We have all been asked to participate in a survey at one time or another, whether it was when you went to a restaurant, visited a website, or bought a product. When asked to participate in a survey, initial reactions vary depending on a number of factors, we’re often always in a rush, someone had a rough day, or you’re just enjoying some free time with your friends and don’t want to be disturbed. But when asked properly and weigh the balances of time and feedback, successfully completing a survey gives useful insight into the mind of the customer. White it usually only takes a couple of minutes to fill out a survey, hours of thought have gone into perfecting the questions included in it.

Most information collected through a survey is extremely important to a business as surveys are used to collect data on customer wants and needs.
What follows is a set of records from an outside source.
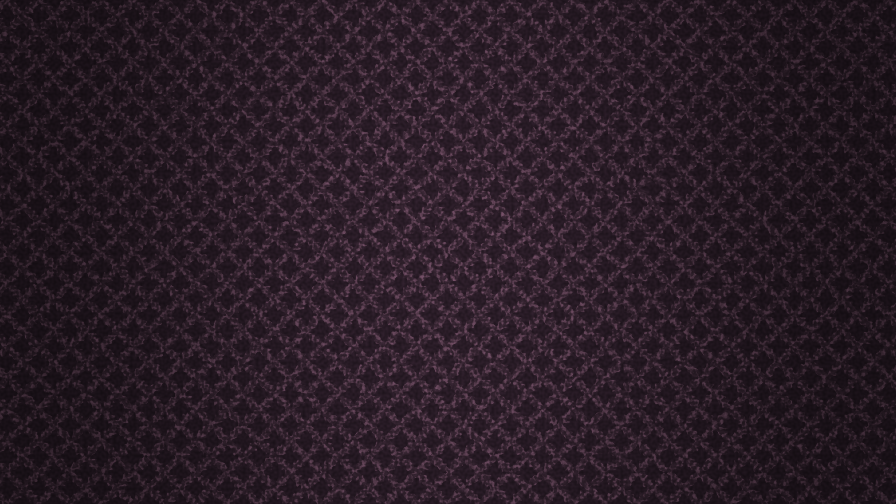
Give the GLSL for this pattern, as a Shadertoy shader.

```glsl
// Dark plum damask: a diagonal trellis of leafy sprigs on a woven ground.
// Sprigs are tapered bands around integer lines of a 45-degree lattice,
// broken up by leaflets and gradient noise, under a soft central light.

const float ROWS = 16.0;            // lattice repeats down the canvas
const float SPRIG_WIDTH = 0.18;     // half width at the middle of a sprig
const float TIP_WIDTH = 0.055;      // half width where sprigs meet
const float EDGE_RAGGED = 0.11;     // noise added to the sprig outline
const float LEAFLETS = 4.0;         // leaflet pairs along one sprig
const float SPECK_SCALE = 8.0;      // thread specks per repeat
const float GRAIN_SCALE = 9.5;      // ground grain per repeat
const float GRAIN_AMOUNT = 0.26;
const float EDGE_LIGHT = 0.60;      // brightness far from the centre
const vec3 GROUND = vec3(0.153, 0.103, 0.143);
const vec3 THREAD = vec3(0.370, 0.255, 0.328);
const float PI = 3.14159;

vec2 hashGradient(vec2 cell) {
    vec3 h = fract(vec3(cell.xyx) * vec3(0.1031, 0.1030, 0.0973));
    h += dot(h, h.yzx + 33.33);
    float angle = 2.0 * PI * fract((h.x + h.y) * h.z);
    return vec2(cos(angle), sin(angle));
}

float gradientNoise(vec2 p) {
    vec2 i = floor(p), f = fract(p);
    vec2 s = f * f * f * (f * (f * 6.0 - 15.0) + 10.0);
    vec2 e = vec2(0.0, 1.0);
    float low = mix(dot(hashGradient(i), f),
                    dot(hashGradient(i + e.yx), f - e.yx), s.x);
    float high = mix(dot(hashGradient(i + e.xy), f - e.xy),
                     dot(hashGradient(i + e.yy), f - e.yy), s.x);
    return 1.4 * mix(low, high, s.y);
}

// Coverage of the sprigs lying on integer values of 'across'.
float sprig(float across, float along, float ragged, float blur) {
    float offset = abs(across - round(across));
    float t = fract(along);
    float width = mix(TIP_WIDTH, SPRIG_WIDTH, pow(sin(PI * t), 0.75));
    float leaf = 0.03 * cos(2.0 * PI * (LEAFLETS * t - 3.0 * offset));
    float d = offset - width - leaf + EDGE_RAGGED * ragged;
    return 1.0 - smoothstep(-blur, blur, d);
}

void mainImage(out vec4 fragColor, in vec2 fragCoord) {
    vec2 centred = (fragCoord - 0.5 * iResolution.xy) / iResolution.y;
    vec2 p = centred * ROWS;
    float blur = max(0.035, 1.4 * ROWS / iResolution.y);

    // Diagonal trellis
    vec2 lattice = vec2(p.x + p.y, p.x - p.y);
    float ragged = gradientNoise(p * 6.0 + 41.0);
    float trellis = max(sprig(lattice.x, lattice.y, ragged, blur),
                        sprig(lattice.y, lattice.x, ragged, blur));

    // Broken threads inside the sprigs
    float speck = gradientNoise(p * SPECK_SCALE)
                + 0.5 * gradientNoise(p * SPECK_SCALE * 1.7 + 17.0);
    float thread = trellis * mix(0.2, 1.0, smoothstep(-0.25, 0.6, speck));

    // Woven ground with fine dark and light grain
    float grain = gradientNoise(p * GRAIN_SCALE + 83.0);
    vec3 color = mix(GROUND, THREAD, thread);
    color *= 1.0 + GRAIN_AMOUNT * grain;

    // Light pooled at the centre, fading mostly sideways
    float reach = length(centred * vec2(1.1, 0.75));
    color *= mix(1.05, EDGE_LIGHT, smoothstep(0.05, 0.95, reach));

    fragColor = vec4(color, 1.0);
}
```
Surveys help answer the questions businesses have by encouraging discussion and feedback with customers. This in turn allows businesses stay competitive by adapting to the ever changing customer tastes and lifestyles. (SnapSurvey)
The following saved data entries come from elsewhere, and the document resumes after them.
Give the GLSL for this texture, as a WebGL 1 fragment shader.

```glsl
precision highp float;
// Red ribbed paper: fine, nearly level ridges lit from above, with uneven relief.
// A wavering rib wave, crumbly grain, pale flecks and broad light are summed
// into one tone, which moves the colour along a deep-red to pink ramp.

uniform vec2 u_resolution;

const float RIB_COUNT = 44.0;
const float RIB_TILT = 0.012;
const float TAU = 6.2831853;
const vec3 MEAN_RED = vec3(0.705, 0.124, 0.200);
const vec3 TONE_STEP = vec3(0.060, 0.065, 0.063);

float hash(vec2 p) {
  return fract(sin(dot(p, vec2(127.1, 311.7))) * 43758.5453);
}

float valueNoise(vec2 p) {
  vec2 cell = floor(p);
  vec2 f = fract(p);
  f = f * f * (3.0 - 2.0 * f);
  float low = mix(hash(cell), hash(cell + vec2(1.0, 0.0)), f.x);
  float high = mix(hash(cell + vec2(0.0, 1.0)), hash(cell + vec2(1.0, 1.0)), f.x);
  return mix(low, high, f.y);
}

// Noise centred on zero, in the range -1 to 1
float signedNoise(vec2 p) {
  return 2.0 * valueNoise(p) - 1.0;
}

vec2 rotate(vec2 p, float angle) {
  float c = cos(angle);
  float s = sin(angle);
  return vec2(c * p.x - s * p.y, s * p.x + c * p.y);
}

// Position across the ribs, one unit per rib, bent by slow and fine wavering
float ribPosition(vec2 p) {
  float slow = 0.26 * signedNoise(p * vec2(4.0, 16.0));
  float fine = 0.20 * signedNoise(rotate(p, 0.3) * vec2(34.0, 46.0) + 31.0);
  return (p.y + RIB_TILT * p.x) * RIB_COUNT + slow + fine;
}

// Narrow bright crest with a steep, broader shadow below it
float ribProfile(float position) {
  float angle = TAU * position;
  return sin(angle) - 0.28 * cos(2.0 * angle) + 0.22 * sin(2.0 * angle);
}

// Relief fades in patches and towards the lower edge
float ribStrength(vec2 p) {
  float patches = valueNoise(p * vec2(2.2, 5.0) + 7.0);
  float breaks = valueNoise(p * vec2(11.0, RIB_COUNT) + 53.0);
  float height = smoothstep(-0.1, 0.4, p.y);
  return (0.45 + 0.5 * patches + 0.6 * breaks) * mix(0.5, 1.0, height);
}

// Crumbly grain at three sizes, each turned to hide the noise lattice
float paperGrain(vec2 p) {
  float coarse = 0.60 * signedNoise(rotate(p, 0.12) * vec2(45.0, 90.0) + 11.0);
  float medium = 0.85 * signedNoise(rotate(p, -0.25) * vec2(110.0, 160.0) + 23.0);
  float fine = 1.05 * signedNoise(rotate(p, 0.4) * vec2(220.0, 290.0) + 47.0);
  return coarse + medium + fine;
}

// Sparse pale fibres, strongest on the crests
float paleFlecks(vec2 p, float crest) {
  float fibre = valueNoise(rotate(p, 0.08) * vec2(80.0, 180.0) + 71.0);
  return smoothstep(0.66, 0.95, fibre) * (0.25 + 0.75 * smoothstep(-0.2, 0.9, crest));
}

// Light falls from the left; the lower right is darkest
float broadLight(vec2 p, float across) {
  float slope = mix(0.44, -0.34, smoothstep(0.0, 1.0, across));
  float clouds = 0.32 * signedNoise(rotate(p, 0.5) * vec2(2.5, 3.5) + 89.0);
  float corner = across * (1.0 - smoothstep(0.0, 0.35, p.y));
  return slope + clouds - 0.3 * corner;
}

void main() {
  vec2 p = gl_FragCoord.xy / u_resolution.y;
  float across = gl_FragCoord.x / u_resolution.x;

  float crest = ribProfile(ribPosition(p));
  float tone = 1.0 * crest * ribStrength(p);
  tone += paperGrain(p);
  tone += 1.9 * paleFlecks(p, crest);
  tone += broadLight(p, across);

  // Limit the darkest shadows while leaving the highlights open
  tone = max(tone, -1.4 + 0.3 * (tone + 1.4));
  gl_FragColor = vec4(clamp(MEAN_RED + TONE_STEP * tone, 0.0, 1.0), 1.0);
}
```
Surveys are usually not composed of just one type of question. Usually, a survey will have multiple types of questions and answers. Whether you’re planning your own survey or just want to understand the thinking behind most survey questions, the 4 types of questions that are most effective and commonly used in surveys are explained below.
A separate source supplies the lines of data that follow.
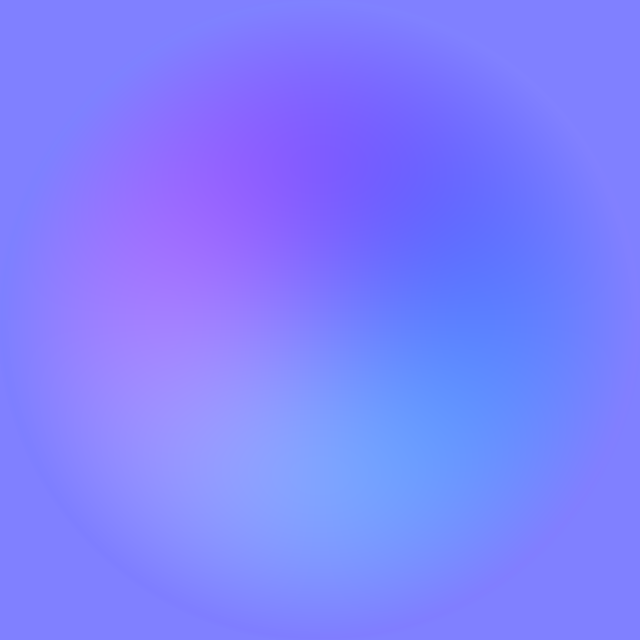
This background is drawn by a WebGL 2 fragment shader. Its source:

```glsl
#version 300 es
precision highp float;
// Draws a soft lens disc as a normal map: a radial sine ripple on flat lavender blue.

#define CENTER vec2(0.5)
#define DISC_RADIUS 0.5
#define RIPPLE_RADIUS 0.487
#define STRENGTH 0.14
#define EDGE_SOFTNESS 0.004
#define FLAT_COLOR vec3(0.5, 0.5, 1.0)

uniform vec2 u_resolution;
out vec4 fragColor;

const float PI = 3.14159;

// Tilt toward the center: zero in the middle, strongest halfway out,
// faintly reversed just inside the rim.
vec2 lensTilt(vec2 p) {
    float r = length(p);
    vec2 outward = p / max(r, 1e-4);
    float inside = 1.0 - smoothstep(-EDGE_SOFTNESS, EDGE_SOFTNESS, r - DISC_RADIUS);
    return -outward * sin(PI * r / RIPPLE_RADIUS) * inside;
}

void main() {
    // Square units, centered on the canvas
    vec2 p = (gl_FragCoord.xy - CENTER * u_resolution) / min(u_resolution.x, u_resolution.y);

    // Encode the tilt in red and green
    vec3 color = FLAT_COLOR + vec3(STRENGTH * lensTilt(p), 0.0);
    fragColor = vec4(color, 1.0);
}
```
1. Open-Ended Questions

If you have ever filled out a survey after dining at a restaurant, you are probably familiar with questions like "What did you enjoy the most about our restaurant?". You have likely come across questions such as “What products would you like to see on our website?” when you are shopping online. Then there are the general question we ask each other like “Why did you decide to buy X?” that would lead to a more in-depth conversation that offers to pull more information from the respondent.

These types of questions are open-ended questions and allow the participant to elaborate on their answer. They are typically used when a fixed set of answers can not commonly include all the acceptable alternatives. Open ended questions are best when used at the beginning, as surveys are most effective starting from general questions that would lead up to more specific ones.

Asking open-ended questions will increase the time it takes to complete the survey, so keep in mind that while you may be able to capture more detail, you are creating a more taxing experience for the respondent and might reduce the number of surveys completed. Likewise, it can be extremely difficult to analyze the data collected from open-ended questions since the answers will vary immensely.

2. Multiple-Choice Questions

A multiple-choice question has fixed-alternatives for the participant to choose from. Some examples of these types of questions are: